* What you have to do *
Find every line below with the string "fade" and pick it out.

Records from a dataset
★ ★ ★

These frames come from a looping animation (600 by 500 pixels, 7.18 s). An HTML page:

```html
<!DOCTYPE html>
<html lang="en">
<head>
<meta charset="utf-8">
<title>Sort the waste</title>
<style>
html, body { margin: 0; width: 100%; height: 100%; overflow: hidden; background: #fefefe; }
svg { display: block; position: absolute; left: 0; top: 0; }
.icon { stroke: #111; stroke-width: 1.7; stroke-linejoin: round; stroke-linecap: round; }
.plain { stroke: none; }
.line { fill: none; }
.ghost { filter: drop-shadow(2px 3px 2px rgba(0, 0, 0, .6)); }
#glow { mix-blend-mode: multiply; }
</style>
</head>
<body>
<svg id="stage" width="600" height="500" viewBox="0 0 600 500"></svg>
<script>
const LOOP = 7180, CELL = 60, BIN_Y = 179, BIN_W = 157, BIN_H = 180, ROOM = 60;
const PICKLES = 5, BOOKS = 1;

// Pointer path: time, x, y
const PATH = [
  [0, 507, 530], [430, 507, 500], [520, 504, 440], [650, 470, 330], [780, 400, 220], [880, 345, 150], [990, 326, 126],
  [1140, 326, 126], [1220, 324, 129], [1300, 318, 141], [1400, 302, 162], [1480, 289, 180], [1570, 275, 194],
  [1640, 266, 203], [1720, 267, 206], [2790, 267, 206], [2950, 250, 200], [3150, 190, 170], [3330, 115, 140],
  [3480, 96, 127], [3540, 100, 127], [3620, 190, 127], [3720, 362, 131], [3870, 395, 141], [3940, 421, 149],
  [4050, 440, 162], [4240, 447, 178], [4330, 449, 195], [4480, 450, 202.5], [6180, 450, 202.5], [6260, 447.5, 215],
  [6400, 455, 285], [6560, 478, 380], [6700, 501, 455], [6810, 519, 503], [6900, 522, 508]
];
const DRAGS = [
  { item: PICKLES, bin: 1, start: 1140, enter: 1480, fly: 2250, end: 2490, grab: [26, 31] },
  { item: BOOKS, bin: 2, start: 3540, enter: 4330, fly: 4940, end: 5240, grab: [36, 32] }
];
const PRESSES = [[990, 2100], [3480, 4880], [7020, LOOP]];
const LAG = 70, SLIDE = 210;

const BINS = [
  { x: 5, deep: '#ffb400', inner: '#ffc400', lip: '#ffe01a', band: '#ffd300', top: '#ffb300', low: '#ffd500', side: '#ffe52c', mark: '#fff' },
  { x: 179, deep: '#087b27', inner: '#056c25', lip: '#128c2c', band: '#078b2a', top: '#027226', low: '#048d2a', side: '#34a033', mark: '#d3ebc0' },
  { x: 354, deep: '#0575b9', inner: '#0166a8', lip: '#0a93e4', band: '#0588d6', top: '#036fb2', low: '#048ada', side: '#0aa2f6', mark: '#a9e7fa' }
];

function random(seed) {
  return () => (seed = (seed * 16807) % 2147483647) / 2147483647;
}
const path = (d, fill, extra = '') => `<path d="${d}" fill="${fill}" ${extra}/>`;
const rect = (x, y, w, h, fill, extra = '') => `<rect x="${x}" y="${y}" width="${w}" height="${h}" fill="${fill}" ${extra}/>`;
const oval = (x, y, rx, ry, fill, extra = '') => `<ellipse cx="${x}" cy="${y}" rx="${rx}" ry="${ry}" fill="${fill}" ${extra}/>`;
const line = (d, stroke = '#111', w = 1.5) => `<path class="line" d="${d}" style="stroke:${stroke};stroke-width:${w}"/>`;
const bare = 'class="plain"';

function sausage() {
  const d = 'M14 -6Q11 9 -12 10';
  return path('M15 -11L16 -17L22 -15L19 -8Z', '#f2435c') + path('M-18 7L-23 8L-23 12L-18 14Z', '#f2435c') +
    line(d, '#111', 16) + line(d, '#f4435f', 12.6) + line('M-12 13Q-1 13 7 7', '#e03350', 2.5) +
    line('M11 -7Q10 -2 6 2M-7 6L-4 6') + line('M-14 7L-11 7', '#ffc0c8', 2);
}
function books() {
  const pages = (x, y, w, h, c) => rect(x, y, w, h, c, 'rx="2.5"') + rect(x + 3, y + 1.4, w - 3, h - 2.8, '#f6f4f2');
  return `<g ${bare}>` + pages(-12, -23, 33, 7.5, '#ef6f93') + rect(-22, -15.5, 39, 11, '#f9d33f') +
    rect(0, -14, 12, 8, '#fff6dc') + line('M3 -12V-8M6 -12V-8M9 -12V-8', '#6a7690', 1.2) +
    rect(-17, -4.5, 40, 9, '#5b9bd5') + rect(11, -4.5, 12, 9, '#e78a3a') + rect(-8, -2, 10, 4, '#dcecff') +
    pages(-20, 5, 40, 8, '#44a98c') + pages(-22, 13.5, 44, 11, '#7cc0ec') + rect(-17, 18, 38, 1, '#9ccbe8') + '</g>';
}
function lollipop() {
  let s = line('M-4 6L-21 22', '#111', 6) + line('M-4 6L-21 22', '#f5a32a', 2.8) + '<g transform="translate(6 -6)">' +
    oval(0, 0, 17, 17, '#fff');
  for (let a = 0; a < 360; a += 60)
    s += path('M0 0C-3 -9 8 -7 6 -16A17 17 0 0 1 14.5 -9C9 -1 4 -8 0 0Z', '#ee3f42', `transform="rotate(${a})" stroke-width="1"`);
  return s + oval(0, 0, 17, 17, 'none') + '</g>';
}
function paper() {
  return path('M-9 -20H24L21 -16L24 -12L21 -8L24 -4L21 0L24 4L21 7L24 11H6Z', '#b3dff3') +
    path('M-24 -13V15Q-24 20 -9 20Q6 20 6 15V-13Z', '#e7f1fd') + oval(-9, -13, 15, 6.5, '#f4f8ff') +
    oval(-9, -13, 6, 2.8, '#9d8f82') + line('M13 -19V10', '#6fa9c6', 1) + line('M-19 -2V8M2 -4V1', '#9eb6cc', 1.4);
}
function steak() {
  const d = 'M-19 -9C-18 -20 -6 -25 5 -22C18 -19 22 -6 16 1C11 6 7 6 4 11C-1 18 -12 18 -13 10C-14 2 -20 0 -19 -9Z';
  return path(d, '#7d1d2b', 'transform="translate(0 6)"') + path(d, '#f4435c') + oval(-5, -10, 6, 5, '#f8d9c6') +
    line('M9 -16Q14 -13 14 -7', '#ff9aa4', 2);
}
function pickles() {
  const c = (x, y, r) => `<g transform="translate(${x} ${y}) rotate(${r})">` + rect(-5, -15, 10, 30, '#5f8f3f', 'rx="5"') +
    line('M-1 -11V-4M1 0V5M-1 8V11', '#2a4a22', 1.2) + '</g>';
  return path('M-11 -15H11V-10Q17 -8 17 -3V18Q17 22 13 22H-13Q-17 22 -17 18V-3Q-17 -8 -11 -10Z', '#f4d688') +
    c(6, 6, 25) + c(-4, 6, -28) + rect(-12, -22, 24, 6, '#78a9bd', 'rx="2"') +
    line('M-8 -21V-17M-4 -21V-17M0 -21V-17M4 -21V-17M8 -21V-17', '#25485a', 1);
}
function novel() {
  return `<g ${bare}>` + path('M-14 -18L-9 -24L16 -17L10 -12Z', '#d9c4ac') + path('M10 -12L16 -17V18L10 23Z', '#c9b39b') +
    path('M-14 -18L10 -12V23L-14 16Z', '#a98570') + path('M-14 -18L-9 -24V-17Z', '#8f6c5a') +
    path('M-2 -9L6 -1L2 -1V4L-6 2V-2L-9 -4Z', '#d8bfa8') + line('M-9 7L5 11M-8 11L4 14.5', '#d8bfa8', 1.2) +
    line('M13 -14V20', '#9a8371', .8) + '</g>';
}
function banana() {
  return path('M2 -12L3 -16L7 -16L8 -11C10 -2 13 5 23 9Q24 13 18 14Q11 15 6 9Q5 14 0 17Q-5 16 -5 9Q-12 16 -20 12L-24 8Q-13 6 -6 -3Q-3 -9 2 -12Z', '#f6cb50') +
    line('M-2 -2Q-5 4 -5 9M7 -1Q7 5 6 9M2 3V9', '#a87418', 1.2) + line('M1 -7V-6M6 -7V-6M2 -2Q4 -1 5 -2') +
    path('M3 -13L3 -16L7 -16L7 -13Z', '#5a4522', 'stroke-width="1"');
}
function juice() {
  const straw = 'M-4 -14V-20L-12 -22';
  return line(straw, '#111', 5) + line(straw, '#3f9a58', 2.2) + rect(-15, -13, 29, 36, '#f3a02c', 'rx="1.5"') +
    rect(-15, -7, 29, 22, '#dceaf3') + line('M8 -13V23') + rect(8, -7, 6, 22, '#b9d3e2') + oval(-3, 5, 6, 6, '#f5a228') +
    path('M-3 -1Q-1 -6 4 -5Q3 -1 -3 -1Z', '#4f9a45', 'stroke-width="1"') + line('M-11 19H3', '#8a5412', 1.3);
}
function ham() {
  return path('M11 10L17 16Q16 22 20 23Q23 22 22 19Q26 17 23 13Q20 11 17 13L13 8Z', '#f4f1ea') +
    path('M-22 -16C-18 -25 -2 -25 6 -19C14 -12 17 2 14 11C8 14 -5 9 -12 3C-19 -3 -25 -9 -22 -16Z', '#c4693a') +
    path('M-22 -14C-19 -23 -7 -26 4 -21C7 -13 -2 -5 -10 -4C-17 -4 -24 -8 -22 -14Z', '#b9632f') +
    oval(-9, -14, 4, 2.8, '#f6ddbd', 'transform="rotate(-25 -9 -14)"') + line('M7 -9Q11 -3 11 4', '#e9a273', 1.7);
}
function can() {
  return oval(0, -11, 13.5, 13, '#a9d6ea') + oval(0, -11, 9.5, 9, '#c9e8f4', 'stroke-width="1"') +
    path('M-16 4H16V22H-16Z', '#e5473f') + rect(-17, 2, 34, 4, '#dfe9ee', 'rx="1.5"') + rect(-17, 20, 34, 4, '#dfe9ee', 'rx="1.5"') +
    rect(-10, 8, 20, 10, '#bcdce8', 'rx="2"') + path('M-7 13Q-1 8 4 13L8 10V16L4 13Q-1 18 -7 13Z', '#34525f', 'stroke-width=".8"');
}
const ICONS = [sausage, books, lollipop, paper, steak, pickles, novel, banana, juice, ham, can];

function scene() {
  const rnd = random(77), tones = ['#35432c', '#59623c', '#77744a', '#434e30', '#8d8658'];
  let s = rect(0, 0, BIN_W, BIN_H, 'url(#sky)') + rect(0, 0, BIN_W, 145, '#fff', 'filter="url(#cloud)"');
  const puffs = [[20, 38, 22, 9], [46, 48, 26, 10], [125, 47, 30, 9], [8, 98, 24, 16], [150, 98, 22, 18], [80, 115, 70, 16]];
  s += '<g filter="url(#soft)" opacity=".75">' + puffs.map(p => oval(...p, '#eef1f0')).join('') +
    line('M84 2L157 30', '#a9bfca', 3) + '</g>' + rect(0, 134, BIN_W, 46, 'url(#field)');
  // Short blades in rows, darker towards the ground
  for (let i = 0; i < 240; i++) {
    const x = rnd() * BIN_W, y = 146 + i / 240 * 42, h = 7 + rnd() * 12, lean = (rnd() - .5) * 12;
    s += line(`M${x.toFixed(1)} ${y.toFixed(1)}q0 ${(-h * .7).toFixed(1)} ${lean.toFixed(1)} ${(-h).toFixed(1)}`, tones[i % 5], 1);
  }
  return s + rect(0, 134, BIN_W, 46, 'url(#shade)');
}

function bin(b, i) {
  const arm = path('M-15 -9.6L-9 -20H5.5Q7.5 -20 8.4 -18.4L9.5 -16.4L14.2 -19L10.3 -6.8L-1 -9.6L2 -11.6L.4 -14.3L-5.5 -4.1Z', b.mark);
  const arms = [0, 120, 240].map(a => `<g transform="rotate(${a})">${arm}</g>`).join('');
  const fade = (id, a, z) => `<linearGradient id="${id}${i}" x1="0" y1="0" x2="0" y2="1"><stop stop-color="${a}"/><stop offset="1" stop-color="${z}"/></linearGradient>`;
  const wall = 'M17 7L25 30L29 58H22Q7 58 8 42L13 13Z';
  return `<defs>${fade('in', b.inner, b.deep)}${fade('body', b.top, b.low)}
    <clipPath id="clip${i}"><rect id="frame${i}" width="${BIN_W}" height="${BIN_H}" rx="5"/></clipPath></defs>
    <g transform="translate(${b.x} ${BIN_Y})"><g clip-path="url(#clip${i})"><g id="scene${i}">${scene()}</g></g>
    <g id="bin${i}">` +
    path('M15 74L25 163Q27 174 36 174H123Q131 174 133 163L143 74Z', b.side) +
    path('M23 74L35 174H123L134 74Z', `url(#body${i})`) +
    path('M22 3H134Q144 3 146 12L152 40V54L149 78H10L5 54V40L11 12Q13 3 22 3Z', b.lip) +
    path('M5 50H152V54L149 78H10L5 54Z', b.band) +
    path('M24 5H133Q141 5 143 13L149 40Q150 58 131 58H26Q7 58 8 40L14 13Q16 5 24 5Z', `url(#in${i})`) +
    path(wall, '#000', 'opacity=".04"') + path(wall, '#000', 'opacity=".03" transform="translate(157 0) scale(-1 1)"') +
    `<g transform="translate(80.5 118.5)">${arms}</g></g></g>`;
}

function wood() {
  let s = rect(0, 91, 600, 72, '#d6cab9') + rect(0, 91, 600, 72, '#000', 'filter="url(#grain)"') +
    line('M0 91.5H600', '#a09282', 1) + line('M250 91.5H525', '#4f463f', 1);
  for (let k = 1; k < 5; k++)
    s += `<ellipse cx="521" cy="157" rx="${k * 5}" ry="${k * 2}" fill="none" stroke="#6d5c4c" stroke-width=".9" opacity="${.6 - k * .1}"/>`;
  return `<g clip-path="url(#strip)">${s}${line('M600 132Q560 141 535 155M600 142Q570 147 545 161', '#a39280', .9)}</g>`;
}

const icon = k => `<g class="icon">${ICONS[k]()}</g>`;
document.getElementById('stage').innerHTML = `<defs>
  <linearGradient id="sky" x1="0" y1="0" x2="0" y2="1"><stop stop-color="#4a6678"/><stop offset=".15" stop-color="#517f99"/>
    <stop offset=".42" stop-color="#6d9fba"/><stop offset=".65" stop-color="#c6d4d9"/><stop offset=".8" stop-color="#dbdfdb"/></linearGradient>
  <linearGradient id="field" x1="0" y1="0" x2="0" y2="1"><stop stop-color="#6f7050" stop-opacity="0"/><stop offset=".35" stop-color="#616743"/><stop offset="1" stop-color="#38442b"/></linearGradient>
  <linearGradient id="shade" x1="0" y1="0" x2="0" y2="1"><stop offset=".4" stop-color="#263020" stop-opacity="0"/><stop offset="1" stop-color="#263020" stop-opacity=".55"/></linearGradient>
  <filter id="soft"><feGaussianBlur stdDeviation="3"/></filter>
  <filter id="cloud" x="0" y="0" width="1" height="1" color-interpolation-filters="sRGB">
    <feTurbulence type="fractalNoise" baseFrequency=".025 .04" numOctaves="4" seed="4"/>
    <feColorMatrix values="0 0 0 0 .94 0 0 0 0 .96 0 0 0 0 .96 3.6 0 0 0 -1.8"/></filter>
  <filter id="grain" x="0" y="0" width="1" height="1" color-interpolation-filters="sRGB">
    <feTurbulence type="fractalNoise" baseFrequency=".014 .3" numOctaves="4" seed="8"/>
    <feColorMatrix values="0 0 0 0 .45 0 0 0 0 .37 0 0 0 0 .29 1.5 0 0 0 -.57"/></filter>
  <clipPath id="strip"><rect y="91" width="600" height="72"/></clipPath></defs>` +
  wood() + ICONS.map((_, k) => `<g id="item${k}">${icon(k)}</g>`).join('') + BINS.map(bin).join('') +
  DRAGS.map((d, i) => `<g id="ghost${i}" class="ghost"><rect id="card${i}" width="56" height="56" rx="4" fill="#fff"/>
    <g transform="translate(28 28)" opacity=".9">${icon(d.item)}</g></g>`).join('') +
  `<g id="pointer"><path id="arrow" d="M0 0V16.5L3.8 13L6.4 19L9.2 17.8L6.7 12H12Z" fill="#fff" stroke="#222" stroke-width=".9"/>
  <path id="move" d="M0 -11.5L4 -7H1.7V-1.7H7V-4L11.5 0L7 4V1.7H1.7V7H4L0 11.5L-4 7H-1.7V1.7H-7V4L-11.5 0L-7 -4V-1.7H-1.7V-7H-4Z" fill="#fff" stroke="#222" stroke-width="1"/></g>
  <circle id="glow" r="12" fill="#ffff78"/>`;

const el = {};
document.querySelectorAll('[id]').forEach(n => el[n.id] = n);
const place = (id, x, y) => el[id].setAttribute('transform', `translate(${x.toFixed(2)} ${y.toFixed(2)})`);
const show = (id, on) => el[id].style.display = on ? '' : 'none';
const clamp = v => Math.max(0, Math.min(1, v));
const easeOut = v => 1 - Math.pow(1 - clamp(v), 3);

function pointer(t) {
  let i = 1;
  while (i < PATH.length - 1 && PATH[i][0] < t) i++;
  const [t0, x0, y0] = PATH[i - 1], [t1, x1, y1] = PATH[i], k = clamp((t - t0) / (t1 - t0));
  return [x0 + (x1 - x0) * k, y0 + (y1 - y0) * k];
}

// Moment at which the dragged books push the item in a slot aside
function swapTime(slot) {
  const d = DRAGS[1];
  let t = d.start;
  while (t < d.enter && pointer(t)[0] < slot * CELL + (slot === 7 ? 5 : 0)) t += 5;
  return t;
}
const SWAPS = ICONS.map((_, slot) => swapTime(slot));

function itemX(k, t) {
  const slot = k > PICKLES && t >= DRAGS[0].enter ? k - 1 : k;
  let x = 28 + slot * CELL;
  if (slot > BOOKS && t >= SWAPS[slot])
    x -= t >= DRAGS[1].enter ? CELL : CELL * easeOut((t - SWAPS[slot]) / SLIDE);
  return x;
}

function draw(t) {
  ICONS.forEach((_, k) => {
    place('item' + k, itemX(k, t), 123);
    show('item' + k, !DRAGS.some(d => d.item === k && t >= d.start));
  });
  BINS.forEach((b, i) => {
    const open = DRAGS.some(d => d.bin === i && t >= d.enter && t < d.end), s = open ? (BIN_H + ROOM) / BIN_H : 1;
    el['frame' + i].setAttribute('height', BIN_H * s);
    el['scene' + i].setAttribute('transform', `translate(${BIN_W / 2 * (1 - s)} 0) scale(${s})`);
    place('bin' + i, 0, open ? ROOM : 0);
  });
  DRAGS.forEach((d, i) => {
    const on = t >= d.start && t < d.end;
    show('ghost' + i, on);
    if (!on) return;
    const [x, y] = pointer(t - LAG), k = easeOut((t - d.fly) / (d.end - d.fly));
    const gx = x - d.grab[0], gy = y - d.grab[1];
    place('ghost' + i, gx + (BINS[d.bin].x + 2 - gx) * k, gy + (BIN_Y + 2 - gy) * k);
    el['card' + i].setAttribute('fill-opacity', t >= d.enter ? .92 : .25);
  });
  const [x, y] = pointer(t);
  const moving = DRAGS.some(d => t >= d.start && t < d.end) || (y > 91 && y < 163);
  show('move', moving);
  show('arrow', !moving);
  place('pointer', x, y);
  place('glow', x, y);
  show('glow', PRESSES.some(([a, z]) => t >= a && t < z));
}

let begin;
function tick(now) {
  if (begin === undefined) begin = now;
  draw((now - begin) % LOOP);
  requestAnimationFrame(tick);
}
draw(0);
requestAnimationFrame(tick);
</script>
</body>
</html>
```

★ ★ ★

* Expected output *
  const fade = (id, a, z) => `<linearGradient id="${id}${i}" x1="0" y1="0" x2="0" y2="1"><stop stop-color="${a}"/><stop offset="1" stop-color="${z}"/></linearGradient>`;
  return `<defs>${fade('in', b.inner, b.deep)}${fade('body', b.top, b.low)}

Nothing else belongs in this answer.